***** SUPPLIED MATERIAL

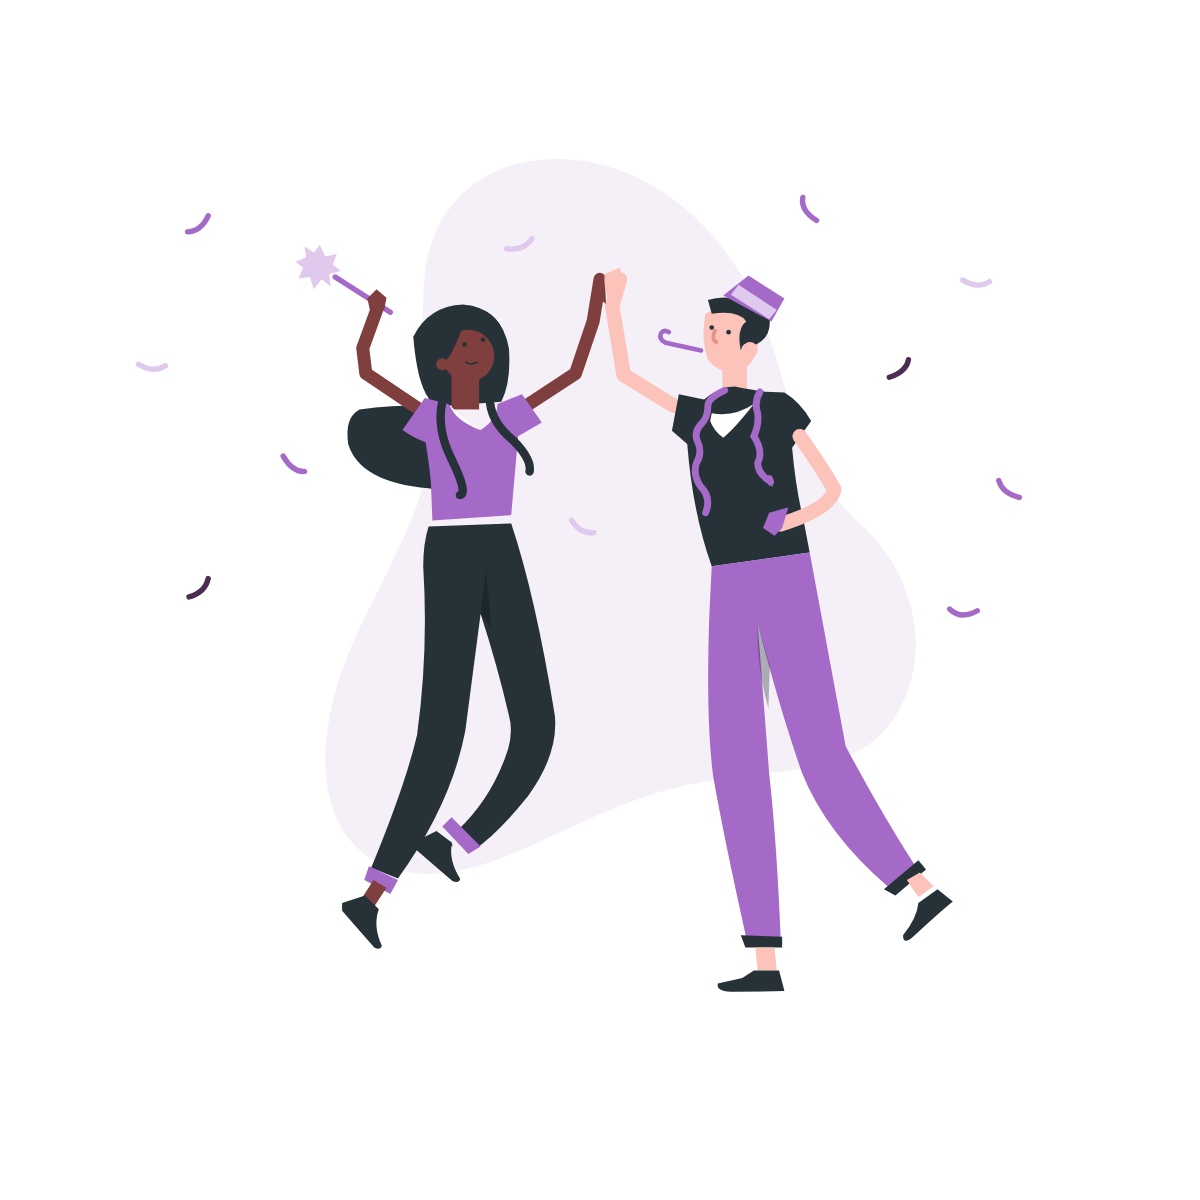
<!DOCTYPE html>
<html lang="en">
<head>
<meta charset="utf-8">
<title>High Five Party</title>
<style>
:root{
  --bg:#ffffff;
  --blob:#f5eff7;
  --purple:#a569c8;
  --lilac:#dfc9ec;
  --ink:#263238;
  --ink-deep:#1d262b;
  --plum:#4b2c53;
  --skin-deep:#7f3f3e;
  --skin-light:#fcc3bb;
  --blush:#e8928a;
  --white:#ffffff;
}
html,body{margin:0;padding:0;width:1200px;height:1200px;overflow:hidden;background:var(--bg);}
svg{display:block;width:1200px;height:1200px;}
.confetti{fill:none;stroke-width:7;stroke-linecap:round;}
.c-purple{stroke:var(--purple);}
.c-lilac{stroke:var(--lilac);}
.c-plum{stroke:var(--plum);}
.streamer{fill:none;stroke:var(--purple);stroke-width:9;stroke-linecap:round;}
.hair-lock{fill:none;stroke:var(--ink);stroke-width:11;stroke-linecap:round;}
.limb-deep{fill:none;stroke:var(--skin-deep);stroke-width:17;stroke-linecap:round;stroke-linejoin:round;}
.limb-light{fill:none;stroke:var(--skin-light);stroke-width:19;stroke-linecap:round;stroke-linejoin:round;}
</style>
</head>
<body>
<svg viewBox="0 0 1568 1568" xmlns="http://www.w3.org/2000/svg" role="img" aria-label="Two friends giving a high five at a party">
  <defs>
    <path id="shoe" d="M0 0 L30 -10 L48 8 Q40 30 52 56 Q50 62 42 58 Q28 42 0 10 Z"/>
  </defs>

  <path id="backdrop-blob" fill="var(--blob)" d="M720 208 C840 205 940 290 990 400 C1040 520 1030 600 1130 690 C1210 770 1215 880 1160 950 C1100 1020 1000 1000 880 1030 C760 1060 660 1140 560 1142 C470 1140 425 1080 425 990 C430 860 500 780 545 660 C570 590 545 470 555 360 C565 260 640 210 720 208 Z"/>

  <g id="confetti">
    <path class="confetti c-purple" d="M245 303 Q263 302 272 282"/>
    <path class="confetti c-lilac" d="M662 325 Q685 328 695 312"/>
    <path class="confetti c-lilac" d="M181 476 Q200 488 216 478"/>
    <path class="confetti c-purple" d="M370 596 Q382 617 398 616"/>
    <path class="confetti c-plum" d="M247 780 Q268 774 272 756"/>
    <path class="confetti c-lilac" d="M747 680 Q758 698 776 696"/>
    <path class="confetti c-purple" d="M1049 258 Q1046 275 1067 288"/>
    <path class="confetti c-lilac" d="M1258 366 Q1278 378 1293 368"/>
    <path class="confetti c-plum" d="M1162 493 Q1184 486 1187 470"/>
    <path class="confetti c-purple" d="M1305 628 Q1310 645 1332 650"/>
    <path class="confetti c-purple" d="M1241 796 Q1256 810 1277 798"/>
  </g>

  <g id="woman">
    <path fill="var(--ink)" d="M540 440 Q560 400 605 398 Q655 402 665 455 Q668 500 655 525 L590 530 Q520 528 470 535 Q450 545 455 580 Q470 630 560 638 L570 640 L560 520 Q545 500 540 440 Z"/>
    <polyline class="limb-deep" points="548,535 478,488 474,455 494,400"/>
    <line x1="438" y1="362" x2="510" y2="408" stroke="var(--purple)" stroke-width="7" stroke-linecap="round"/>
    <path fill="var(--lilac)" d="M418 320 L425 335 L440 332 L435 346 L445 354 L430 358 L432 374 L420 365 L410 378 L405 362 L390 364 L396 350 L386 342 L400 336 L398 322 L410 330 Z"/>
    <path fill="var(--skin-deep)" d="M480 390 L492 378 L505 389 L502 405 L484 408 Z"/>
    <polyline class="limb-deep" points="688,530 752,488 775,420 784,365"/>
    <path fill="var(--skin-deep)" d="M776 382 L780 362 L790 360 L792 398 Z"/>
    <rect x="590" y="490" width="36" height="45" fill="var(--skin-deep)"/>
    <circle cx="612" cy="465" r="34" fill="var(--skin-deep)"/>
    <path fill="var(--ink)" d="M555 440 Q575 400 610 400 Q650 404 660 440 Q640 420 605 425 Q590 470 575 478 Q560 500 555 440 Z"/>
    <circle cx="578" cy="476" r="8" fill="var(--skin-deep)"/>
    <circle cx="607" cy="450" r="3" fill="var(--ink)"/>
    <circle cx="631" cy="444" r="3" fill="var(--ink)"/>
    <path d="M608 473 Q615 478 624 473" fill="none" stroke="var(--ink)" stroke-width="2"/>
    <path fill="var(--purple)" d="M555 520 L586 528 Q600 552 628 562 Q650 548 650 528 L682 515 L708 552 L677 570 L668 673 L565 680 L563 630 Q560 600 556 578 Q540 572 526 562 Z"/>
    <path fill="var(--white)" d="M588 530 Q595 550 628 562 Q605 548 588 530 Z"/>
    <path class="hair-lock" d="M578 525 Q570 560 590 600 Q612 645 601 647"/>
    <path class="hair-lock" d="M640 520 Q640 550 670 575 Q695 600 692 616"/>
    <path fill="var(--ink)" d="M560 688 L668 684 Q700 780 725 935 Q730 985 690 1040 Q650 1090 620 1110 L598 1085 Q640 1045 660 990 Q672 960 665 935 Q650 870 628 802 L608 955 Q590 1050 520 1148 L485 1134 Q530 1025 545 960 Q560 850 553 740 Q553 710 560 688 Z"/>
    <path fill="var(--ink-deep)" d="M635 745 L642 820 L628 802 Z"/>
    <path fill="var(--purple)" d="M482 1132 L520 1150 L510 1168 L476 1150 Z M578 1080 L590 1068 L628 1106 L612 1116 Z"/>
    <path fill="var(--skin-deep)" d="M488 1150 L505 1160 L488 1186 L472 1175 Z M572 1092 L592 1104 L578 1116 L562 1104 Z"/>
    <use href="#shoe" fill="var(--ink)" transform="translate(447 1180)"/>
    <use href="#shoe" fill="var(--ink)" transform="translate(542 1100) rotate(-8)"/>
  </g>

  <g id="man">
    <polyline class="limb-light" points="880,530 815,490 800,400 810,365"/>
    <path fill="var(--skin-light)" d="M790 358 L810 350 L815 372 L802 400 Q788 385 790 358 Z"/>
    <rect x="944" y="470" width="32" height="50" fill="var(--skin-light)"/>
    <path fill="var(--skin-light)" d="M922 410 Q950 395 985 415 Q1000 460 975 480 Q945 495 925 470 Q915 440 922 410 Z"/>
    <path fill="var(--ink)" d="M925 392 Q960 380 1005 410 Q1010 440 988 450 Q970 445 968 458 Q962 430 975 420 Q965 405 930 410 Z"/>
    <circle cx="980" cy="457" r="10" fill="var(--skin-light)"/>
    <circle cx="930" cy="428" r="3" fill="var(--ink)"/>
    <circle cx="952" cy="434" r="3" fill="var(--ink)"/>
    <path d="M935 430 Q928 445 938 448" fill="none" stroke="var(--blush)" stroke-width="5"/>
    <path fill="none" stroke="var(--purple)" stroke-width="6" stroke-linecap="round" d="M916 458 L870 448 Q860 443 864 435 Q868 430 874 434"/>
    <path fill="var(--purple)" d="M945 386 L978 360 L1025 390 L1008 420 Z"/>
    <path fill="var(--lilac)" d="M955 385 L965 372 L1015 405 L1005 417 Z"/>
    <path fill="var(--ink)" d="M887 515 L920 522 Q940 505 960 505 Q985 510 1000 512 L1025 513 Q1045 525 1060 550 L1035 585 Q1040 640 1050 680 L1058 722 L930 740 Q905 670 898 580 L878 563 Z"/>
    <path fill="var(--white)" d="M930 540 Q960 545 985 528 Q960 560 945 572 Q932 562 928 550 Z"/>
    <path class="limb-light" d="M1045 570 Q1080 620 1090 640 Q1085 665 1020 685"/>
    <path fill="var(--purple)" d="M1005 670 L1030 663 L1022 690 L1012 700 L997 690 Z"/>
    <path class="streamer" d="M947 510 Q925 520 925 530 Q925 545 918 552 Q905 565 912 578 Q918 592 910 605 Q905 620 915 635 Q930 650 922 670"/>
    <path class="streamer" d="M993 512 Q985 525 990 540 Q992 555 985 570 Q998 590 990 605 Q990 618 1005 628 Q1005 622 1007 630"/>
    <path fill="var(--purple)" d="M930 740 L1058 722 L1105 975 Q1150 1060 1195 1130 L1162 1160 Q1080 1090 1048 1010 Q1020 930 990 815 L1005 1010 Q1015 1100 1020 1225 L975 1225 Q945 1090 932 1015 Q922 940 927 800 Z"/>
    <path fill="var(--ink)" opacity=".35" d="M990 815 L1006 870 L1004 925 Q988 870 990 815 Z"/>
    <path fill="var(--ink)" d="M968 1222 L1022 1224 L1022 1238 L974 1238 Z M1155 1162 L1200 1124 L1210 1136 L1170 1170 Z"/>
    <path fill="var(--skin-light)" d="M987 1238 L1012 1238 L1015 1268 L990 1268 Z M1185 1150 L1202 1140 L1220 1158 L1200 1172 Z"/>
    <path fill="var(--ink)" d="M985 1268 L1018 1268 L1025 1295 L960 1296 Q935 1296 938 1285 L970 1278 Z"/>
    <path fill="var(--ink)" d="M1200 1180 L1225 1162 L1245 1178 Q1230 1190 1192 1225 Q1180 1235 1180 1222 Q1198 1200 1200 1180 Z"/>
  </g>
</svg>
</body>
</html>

**********

- _PROBLEM DESCRIPTION_:
Which lines above contain "circle"? Show each of them.

- _WRITTEN RESPONSE_:
    <circle cx="612" cy="465" r="34" fill="var(--skin-deep)"/>
    <circle cx="578" cy="476" r="8" fill="var(--skin-deep)"/>
    <circle cx="607" cy="450" r="3" fill="var(--ink)"/>
    <circle cx="631" cy="444" r="3" fill="var(--ink)"/>
    <circle cx="980" cy="457" r="10" fill="var(--skin-light)"/>
    <circle cx="930" cy="428" r="3" fill="var(--ink)"/>
    <circle cx="952" cy="434" r="3" fill="var(--ink)"/>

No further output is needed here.